  2. Do one thing and do it well. A bad example for this is Hibernate/JPA. It does (or tries to) provide all of the following

    • mapping between a relational and an object-oriented model
    • caching
    • change detection
    • caching
    • query dsl

    It is kind of ok for a framework or library to provide multiple services, if you can decide on each service separately if you want to use it or not. But if it controls to many aspects of your project, the chance that it doesn’t do anything well gets huge. And you won’t be able to exchange it easily, because now you have to replace half a dozen libraries at once.

  3. Method calls are cool. Annotations are ok. Byte code manipulation is scary. Code generation a reason to run for the hills. In the list only method calls can be abstracted over properly. All the other stuff tends to get in your way. Annotations are kind of harmless, but it is easy to get in situations where you have more annotations than actual code. Byte code manipulation starts to put some serious constraints on what you can do in your code. And code generation additional slows down your build process.
  4. Keep the fingers of my domain model. The domain model is really the important part of an application. I can change the persistence or the ui of an application, but if I have to rework the domain model, everything changes and I’m essential rewriting the application. Also I need all the flexibility the programming language of choice offers to design the domain model. I don’t want to get restricted by some stupid framework that requires default constructors or getters and setters for all fields.
  5. Can we handle it? There are many things that sound really awesome, but they require a so different style of coding, that many developers will have a hard time tackling it. And just because I think I can handle it, doesn’t necessarily mean I actually can. So better stay simple and old-fashioned.

The Latest Version of Degraph is Available for Download at Maven Central

Degraph is my personal open source project for visualizing and testing package dependencies in JVM byte code. I released the latest version 0.1.1, so go grab it while it is hot.

What’s new

This release in mainly a bug fixing release. So the important changes are two bug fixes. Degraph 0.1.0 missed a few dependencies to static methods, and through class valued annotations. So you absolutely should upgrade. I hope you don’t use many static methods, so the first bug won’t bite you as bad. The second one is actually quite annoying with certain frameworks. Spring for example uses lot’s of annotations, including those that contain references to classes.
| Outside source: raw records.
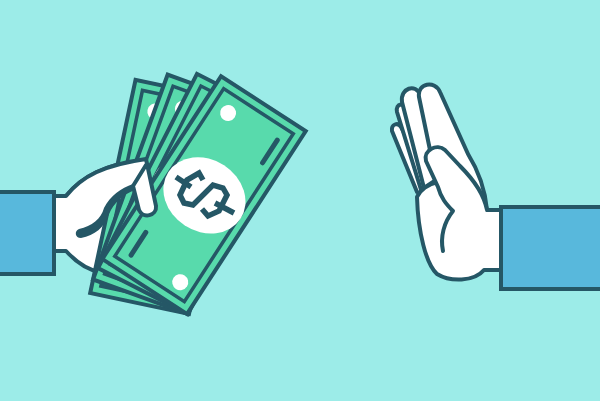
<!DOCTYPE html>
<html lang="en">
<head>
<meta charset="utf-8">
<title>Refusing a bribe</title>
<style>
:root {
  --sky: #9cece8;
  --ink: #255766;
  --bill: #58daac;
  --sleeve: #58b8dc;
  --skin: #ffffff;
}
html, body { margin: 0; background: var(--sky); overflow: hidden; }
.scene { display: block; width: 600px; height: 401px; }
.background { fill: var(--sky); }
.outline { stroke: var(--ink); stroke-width: 4; stroke-linejoin: round; stroke-linecap: round; }
.sleeve { fill: var(--sleeve); stroke-linejoin: miter; }
.skin { fill: var(--skin); }
.line { fill: none; }
.paper { fill: var(--bill); stroke: var(--ink); stroke-width: 4; }
.border { fill: none; stroke: var(--ink); stroke-width: 3.5; }
.seal { fill: var(--skin); }
.mark { fill: none; stroke: var(--ink); stroke-width: 5; stroke-linecap: round; }
.dollar { fill: none; stroke: var(--ink); stroke-width: 5.5; stroke-linejoin: miter; }
.crease { fill: var(--ink); }
</style>
</head>
<body>
<svg class="scene" viewBox="0 0 600 401" role="img" aria-label="A hand offers a fan of dollar bills and another hand refuses it">
  <defs>
    <g id="bill">
      <rect class="paper" x="-101" y="-218" width="101" height="218"/>
      <rect class="border" x="-92" y="-209" width="83" height="200"/>
      <circle class="seal" cx="-75" cy="-191" r="8"/>
      <circle class="seal" cx="-23" cy="-23" r="8"/>
      <path class="mark" d="M-19 -195V-168M-79 -46V-19"/>
      <ellipse class="seal" cx="-50" cy="-109" rx="43" ry="36"/>
    </g>
  </defs>

  <rect class="background" width="600" height="401"/>

  <g id="offering-hand">
    <path id="palm" class="outline skin" d="M50 196H66C82 176 104 165 146 159L150 240L100 272C88 270 77 263 66 251H50Z"/>
    <g id="bill-fan">
      <use href="#bill" transform="translate(189 314) rotate(12)"/>
      <use href="#bill" transform="translate(188 314) rotate(20)"/>
      <use href="#bill" transform="translate(188 314) rotate(27)"/>
      <use href="#bill" transform="translate(187 314) rotate(33)"/>
    </g>
    <path id="dollar-sign" class="dollar" d="M203 180L199 173L187 180L180 195L184 203L193 205L213 185L223 188L227 195L219 211L208 216L202 209M176 177L191 187M215 203L234 213"/>
    <path id="finger-fill" class="skin" d="M56 196H66C82 176 104 165 146 159L156 206C157 216 143 219 139 210L133 186C121 190 113 200 106 211L98 240L56 244Z"/>
    <path id="finger-outline" class="outline line" d="M54 196H66C82 176 104 165 146 159L156 206C157 216 143 219 139 210L133 186L146 165"/>
    <path id="palm-crease" class="crease" d="M79 229C92 226 101 219 104 208C110 196 121 188 133 184L135 190C122 195 114 203 109 214C104 228 95 235 81 238C75 238 74 231 79 229Z"/>
    <rect class="outline sleeve" x="-6" y="192" width="60" height="82"/>
  </g>

  <g id="refusing-hand">
    <path id="little-finger" class="outline skin" d="M424 195L417 192L392 131C391 124 398 122 401 127L430 180Z"/>
    <path id="ring-finger" class="outline skin" d="M422 193L397 112C395 103 405 102 409 109L436 180Z"/>
    <path id="middle-finger" class="outline skin" d="M424 188L402 102C400 88 416 83 420 95L442 176Z"/>
    <path id="hand-body" class="outline skin" d="M502 210H487C485 188 478 170 468 154L440 92C435 80 417 83 419 97L430 150L438 182C428 184 420 190 417 197C418 232 426 264 437 274C450 282 474 282 484 270H502Z"/>
    <path id="thumb" class="skin" d="M487 210C484 196 474 180 460 166L445 150C437 143 423 150 426 161L438 187C441 198 446 204 453 211L470 225Z"/>
    <path id="thumb-outline" class="outline line" d="M487 210C484 194 474 180 460 166L445 150C437 143 423 150 426 161L438 187C441 198 446 204 453 211C444 222 440 237 443 251"/>
    <rect class="outline sleeve" x="501" y="207" width="106" height="82"/>
  </g>
</svg>
</body>
</html>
Fortunately upgrading your tests will be easy, because degraph-check is now available through Maven Central, which makes using it really a no-brainer.

Although this release is just a minor one, a tiny new feature slipped in almost by accident. And when I tried it at work it turned out to be extremely helpful: You can now instruct Degraph to create a graphml file for failed tests. Just provide a path using the printTo method. An example looks like this:
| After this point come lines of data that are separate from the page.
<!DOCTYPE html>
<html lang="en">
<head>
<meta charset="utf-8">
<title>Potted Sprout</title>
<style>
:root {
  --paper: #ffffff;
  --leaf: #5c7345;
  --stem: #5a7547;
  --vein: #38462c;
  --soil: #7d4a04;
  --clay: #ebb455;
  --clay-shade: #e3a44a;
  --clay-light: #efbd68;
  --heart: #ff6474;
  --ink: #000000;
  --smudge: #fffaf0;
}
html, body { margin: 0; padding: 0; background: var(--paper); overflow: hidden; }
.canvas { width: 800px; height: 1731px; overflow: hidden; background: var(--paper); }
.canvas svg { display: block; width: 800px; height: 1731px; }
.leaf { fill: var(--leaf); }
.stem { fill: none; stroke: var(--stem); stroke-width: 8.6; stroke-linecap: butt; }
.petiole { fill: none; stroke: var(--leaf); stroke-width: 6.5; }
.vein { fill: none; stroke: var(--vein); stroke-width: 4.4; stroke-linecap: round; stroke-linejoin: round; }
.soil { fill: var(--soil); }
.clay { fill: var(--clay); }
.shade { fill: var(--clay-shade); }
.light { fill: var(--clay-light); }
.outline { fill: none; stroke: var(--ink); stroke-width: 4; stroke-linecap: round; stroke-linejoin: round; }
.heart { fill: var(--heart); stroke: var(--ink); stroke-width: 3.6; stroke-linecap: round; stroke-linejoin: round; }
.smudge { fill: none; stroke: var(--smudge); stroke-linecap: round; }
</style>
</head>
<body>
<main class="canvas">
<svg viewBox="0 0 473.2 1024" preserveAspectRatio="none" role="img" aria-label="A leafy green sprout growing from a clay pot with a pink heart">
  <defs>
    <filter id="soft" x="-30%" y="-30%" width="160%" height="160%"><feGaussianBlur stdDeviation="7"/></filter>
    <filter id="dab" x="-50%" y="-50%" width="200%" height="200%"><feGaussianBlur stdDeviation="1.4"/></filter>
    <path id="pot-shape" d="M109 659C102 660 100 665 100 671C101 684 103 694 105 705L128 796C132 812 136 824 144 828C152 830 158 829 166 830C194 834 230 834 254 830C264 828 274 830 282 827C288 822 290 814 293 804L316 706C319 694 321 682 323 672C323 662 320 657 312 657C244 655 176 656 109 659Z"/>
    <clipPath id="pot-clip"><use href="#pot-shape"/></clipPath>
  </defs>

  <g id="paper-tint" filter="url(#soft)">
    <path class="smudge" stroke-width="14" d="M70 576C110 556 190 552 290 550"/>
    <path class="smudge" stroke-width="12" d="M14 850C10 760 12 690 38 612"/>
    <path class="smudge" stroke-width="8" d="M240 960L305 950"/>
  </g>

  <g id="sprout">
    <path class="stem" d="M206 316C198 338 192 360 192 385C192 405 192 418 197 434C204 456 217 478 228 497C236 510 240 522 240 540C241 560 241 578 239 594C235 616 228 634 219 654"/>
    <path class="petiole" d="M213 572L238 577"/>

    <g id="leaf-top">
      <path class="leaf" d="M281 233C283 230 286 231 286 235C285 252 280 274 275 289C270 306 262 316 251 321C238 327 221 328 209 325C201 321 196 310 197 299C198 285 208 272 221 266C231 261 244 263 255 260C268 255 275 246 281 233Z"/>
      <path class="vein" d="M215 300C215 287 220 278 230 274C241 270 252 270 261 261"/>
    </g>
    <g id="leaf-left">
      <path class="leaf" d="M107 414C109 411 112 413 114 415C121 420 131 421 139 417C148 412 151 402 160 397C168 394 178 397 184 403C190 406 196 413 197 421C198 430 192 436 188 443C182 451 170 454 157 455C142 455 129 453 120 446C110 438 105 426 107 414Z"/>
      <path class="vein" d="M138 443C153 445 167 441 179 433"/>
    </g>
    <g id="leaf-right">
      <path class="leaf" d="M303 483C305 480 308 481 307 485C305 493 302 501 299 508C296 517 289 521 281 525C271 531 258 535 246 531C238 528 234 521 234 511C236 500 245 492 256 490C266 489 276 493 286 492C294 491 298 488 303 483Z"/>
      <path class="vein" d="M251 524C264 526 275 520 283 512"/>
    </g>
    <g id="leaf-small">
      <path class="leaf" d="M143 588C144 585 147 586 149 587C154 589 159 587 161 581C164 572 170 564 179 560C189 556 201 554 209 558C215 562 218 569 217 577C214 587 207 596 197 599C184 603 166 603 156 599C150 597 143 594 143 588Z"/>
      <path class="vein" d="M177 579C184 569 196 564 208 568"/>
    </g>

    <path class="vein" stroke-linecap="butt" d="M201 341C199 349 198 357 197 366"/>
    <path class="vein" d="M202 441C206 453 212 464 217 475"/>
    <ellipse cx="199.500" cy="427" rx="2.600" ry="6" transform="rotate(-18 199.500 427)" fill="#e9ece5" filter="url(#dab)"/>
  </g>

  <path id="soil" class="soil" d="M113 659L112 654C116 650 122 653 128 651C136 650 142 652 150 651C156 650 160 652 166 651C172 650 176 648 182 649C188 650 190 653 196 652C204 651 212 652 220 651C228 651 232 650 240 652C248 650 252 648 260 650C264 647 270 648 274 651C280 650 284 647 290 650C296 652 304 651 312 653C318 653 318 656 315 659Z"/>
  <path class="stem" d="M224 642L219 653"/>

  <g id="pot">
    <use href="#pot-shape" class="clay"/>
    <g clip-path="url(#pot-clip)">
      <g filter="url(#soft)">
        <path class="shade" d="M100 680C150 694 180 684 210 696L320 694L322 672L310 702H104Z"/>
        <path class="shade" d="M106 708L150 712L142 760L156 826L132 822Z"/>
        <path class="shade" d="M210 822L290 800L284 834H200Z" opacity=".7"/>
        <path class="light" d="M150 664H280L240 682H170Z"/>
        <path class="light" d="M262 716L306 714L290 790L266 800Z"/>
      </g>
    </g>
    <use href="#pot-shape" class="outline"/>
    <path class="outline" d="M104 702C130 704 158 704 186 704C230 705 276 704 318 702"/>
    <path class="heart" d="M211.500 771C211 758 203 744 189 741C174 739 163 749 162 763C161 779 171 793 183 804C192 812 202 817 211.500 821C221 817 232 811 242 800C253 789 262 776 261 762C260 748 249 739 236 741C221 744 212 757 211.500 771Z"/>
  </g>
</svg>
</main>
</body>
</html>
  1.   test("Check identifies cycles in junit") {
  2.     classpath.printTo("junitDependencyFailure.graphml").including("**.junit.**") should  not be (violationFree)
  3.   }

This allows for a relative quick workflow:

  • Write your test
  • Run the test
  • Open the resulting graphml file in yed
  • Modify code or test
  • Run the test
  • Reopen in yed
  • Repeat the previous three steps until done

I found this tremendously helpful when fixing the problems that the bugfixes mentioned before surfaced.

Give it a try and let me know about your experiences in the comments below, or in the issue tracker over at github.

Softwaredevelopment, Learning, Qualitymanagement and all things "schauderhaft"